Heritage, Photography, and the Affective Past critically examines the production, consumption, and interpretation of photography across various heritage domains, from global image archives to the domestic arena of the family album. Through original ethnographic and archival research, the book sheds new light on the role photography has played in the emergence, expansion, and articulation of heritage in diverse sociocultural contexts.
Drawing on wide-ranging experience across the heritage sector and two international case studies – Angkor in Cambodia and the town of Famagusta, Cyprus – the book makes a major contribution to our understanding of the role photography has played and continues to play in shaping experiences and conceptualisations of heritage. One of the core aims of the book is to problematise and potentially redirect the varied usages of photography within current practice, usages which remain woefully undertheorised, despite their often-central role in shaping heritage. Ultimately, by focusing attention on a hitherto underexamined aspect of the heritage phenomenon, namely its manifold interconnections with photography, this book provides fresh insight to the making and remaking of the past in the present, and the alternative heritages that might come into being around emergent photographic forms and approaches.
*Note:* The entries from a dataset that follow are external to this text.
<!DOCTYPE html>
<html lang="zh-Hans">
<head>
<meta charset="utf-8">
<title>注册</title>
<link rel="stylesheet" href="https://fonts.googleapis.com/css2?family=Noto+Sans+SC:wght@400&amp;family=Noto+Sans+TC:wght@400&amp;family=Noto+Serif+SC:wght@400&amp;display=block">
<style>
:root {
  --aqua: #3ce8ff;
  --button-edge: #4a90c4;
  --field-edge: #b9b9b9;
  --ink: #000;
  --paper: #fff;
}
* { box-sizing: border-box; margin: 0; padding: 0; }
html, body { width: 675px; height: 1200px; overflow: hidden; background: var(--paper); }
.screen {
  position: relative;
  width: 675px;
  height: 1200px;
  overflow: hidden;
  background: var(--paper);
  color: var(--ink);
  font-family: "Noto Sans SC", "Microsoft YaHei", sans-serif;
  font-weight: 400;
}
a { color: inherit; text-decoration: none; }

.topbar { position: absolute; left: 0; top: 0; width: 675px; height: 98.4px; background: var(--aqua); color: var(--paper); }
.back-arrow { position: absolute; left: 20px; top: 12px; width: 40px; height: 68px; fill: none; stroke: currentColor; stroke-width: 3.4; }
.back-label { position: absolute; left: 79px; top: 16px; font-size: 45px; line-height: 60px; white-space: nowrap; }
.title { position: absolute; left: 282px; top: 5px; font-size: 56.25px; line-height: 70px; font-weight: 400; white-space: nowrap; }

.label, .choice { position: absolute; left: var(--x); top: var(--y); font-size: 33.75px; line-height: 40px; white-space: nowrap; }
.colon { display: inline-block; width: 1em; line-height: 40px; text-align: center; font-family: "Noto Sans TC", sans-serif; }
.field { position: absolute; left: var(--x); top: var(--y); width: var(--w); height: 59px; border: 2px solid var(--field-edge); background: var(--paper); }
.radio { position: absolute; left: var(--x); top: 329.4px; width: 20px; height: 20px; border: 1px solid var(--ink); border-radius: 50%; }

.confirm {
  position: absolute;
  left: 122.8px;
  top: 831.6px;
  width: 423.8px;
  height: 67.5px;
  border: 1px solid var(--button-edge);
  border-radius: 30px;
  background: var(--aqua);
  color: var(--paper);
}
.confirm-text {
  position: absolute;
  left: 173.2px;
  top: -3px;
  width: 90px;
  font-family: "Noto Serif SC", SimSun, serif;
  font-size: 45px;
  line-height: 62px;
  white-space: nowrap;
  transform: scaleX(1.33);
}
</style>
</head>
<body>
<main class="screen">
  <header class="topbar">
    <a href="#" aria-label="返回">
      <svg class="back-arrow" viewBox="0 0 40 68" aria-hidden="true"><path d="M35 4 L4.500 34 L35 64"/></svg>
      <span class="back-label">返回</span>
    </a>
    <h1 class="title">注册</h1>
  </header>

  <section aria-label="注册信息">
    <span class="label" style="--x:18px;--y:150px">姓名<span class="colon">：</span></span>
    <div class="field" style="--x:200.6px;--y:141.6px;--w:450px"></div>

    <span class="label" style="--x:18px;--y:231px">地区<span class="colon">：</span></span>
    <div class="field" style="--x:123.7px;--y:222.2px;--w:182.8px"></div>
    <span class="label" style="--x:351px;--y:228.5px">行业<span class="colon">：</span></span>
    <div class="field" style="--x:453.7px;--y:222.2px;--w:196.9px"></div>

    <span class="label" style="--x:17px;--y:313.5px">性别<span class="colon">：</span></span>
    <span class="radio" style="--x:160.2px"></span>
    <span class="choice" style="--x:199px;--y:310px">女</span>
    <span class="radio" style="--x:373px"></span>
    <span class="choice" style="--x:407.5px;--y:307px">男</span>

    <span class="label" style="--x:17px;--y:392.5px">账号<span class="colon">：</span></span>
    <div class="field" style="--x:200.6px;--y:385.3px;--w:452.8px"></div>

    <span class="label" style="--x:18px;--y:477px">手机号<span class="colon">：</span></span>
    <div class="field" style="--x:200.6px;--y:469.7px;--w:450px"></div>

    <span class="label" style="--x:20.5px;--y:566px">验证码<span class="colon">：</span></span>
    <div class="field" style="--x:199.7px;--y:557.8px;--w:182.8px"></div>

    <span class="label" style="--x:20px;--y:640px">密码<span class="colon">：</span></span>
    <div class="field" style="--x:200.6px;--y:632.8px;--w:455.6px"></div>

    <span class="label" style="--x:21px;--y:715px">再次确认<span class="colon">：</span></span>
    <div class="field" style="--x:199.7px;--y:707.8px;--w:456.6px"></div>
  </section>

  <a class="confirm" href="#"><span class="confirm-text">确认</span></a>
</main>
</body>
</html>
Heritage, Photography, and the Affective Past uses photography as a method of enquiry as well as a tool of documentation. It will be of interest to scholars and students of heritage, photography, anthropology, museology, public archaeology, and tourism. The book will also be a valuable resource for heritage practitioners working around the globe.
Table of Contents
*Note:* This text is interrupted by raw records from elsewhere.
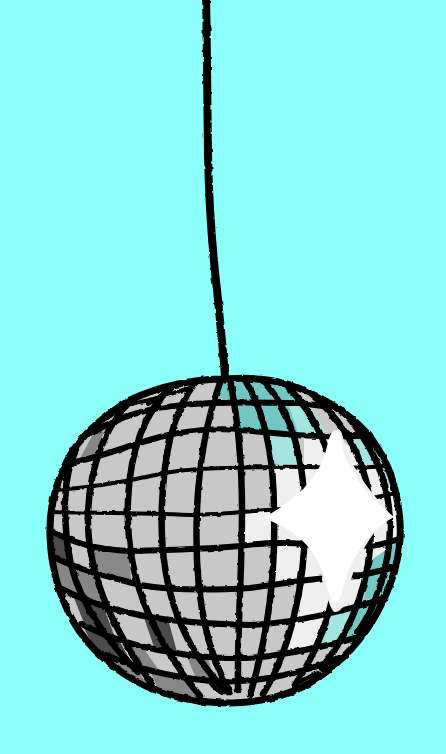
<!DOCTYPE html>
<html lang="en">
<head>
<meta charset="utf-8">
<title>Disco ball</title>
<style>
:root {
  --sky: #8cfffb;
  --ink: #050505;
  --silver: #c8c8c8;
  --pale: #efefef;
  --smoke: #878787;
  --charcoal: #4b4b4b;
  --teal: #72c7c5;
  --mint: #a4e5e1;
  --sparkle: #fff;
}
html, body { margin: 0; overflow: hidden; background: var(--sky); }
svg { display: block; width: 446px; height: 754px; }
.sky { fill: var(--sky); }
.silver { fill: var(--silver); }
.pale { fill: var(--pale); }
.smoke { fill: var(--smoke); }
.charcoal { fill: var(--charcoal); }
.teal { fill: var(--teal); }
.mint { fill: var(--mint); }
.sparkle { fill: var(--sparkle); }
.ink { fill: none; stroke: var(--ink); stroke-linecap: round; stroke-linejoin: round; }
.cord { stroke-width: 8; }
.rim { stroke-width: 7; }
.columns { stroke-width: 6.5; }
.rows { stroke-width: 6; }
.thin { stroke-width: 4; }
</style>
</head>
<body>
<svg viewBox="0 0 446 754" role="img" aria-label="Disco ball hanging from a cord with a bright sparkle">
  <defs>
    <path id="ball" d="M226 379C258 376 290 382 316 396C340 408 362 423 377 447C391 468 398 495 400 522C402 552 393 580 383 601C371 627 352 652 326 672C302 691 270 702 232 703C200 703 170 697 146 686C118 673 90 651 73 621C58 594 51 566 50 536C49 509 56 482 68 459C80 436 102 417 130 400C158 387 192 379 226 379Z"/>
    <clipPath id="ball-clip"><use href="#ball"/></clipPath>
    <filter id="brush" filterUnits="userSpaceOnUse" x="0" y="-20" width="446" height="774">
      <feTurbulence type="fractalNoise" baseFrequency=".13" numOctaves="2" seed="4"/>
      <feDisplacementMap in="SourceGraphic" scale="3" xChannelSelector="R" yChannelSelector="G"/>
    </filter>
  </defs>

  <rect class="sky" width="446" height="754"/>

  <g id="tiles" clip-path="url(#ball-clip)">
    <use class="silver" href="#ball"/>
    <g class="pale">
      <path d="M304 436L336 436L378 470L400 500L400 552L368 576L304 582L306 543L275 544L274 510L242 512V546L275 544L274 468L304 466Z"/>
      <path d="M274 544H306L302 581L272 586Z"/>
      <path d="M302 581L340 577L332 616L296 620Z"/>
      <path d="M296 620L332 615L320 647L287 654Z"/>
      <path d="M340 577L367 575L356 608L334 614Z"/>
    </g>
    <g class="teal">
      <path d="M219 378H262L290 403L239 402L219 398Z"/>
      <path d="M262 378L286 386L308 404L288 403Z"/>
      <path d="M238 402L288 403L299 435L240 430Z"/>
      <path d="M370 561L400 540L392 594L364 600Z"/>
      <path d="M357 607L388 596L360 640L336 644Z"/>
    </g>
    <g class="mint">
      <path d="M288 403H308L328 436L299 435Z"/>
      <path d="M270 433L299 435L304 466L274 468Z"/>
      <path d="M352 438L371 446L382 468L364 467Z"/>
      <path d="M332 616L357 608L338 644L320 647Z"/>
    </g>
    <g class="smoke">
      <path d="M96 429L104 432L94 456L78 462Z"/>
      <path d="M91 546L129 550L131 582L94 574Z"/>
      <path d="M46 556L69 564L80 598L62 596Z"/>
      <path d="M69 564L93 574L104 606L80 598Z"/>
      <path d="M186 655L208 658L214 680L196 678Z"/>
      <path d="M108 656L132 663L150 688L126 684Z"/>
      <path d="M150 671L182 677L198 700L160 694Z"/>
      <path d="M128 642L142 646L160 672L146 672Z"/>
    </g>
    <g class="charcoal">
      <path d="M46 526L66 536L69 562L46 556Z"/>
      <path d="M72 593L103 606L116 640L86 628Z"/>
      <path d="M82 624L118 638L132 664L96 652Z"/>
      <path d="M143 615L168 619L177 652L154 647Z"/>
    </g>
  </g>

  <g id="grid" class="ink" filter="url(#brush)">
    <g clip-path="url(#ball-clip)">
      <g class="rows">
        <path d="M94 432C120 416 152 407 185 405C220 401 262 403 300 403L330 407"/>
        <path d="M64 464C96 460 128 445 160 437C186 430 218 428 240 430C272 432 302 438 358 436"/>
        <path class="thin" d="M54 490C88 488 124 482 160 474C194 467 232 468 270 467C312 466 350 470 384 466"/>
        <path class="thin" d="M50 512C98 513 146 513 190 515C230 514 266 509 304 508C340 505 368 499 396 493"/>
        <path d="M48 529C72 544 104 550 130 551C170 550 208 549 240 546C278 540 306 544 338 547C364 549 382 545 402 538"/>
        <path d="M52 556C82 572 112 577 140 585C174 591 218 590 250 588C288 583 328 576 362 575L396 567"/>
        <path d="M62 589C92 605 122 612 150 617C178 622 212 624 250 625C292 623 336 614 388 597"/>
        <path d="M82 624C112 640 144 648 170 652C202 658 236 660 270 656C304 651 336 644 370 634"/>
        <path d="M106 655C138 670 174 677 210 681C250 684 300 675 344 656"/>
      </g>
      <g class="columns">
        <path d="M76 450C62 478 64 516 68 550C74 590 96 630 138 672"/>
        <path d="M134 398C106 422 90 466 88 512C86 570 110 625 152 684"/>
        <path d="M172 386C142 414 130 454 128 500C125 572 148 632 200 696"/>
        <path d="M196 381C172 413 164 456 162 504C159 568 172 638 227 692"/>
        <path d="M221 380C207 418 199 460 197 510C194 582 202 644 230 692"/>
        <path d="M230 380C238 420 242 462 242 510C242 576 237 632 238 690"/>
        <path d="M245 380C266 414 274 462 274 512C276 582 266 642 250 695"/>
        <path d="M262 380C294 412 304 462 305 516C306 584 290 650 263 694"/>
        <path d="M285 384C322 420 338 470 340 522C341 582 328 636 295 685"/>
        <path d="M310 393C352 428 371 474 371 522C372 578 354 626 322 668"/>
        <path d="M344 412C374 446 390 484 390 526C390 566 376 606 358 632"/>
      </g>
      <path class="thin" d="M116 407L150 400L190 388M164 394L148 404M212 684L222 694M300 682L318 672"/>
    </g>
    <use class="rim" href="#ball"/>
    <path class="cord" d="M206 -10C207 46 207 104 208 154C209 206 213 256 217 290C220 320 223 350 225 376"/>
  </g>

  <g id="glint">
    <path class="pale" d="M337 430C341 428 343 436 345 446C354 472 369 490 392 516C368 533 357 560 349 586C347 602 342 613 334 612C329 606 326 592 322 580L328 445Z"/>
    <path class="sparkle" d="M335 430C340 430 340 440 343 449C350 473 364 493 394 517C368 531 354 555 345 580C342 594 340 602 334 603C328 597 327 581 321 568C311 544 293 529 263 518C291 503 310 486 321 464C328 452 327 434 335 430Z"/>
  </g>
</svg>
</body>
</html>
Introduction: Critical Heritage and Photography 1. Memory 2. Site 3. Archive 4. Performance Conclusion: Uncertain Frames
Colin Sterling is a Research Associate and AHRC Leadership Fellow at UCL Institute of Archaeology. His research explores questions of memory and heritage from a range of theoretical and historical perspectives. Colin was previously a Project Curator at the Royal Institute of British Architects and a Research Associate with the heritage consultancy Barker Langham.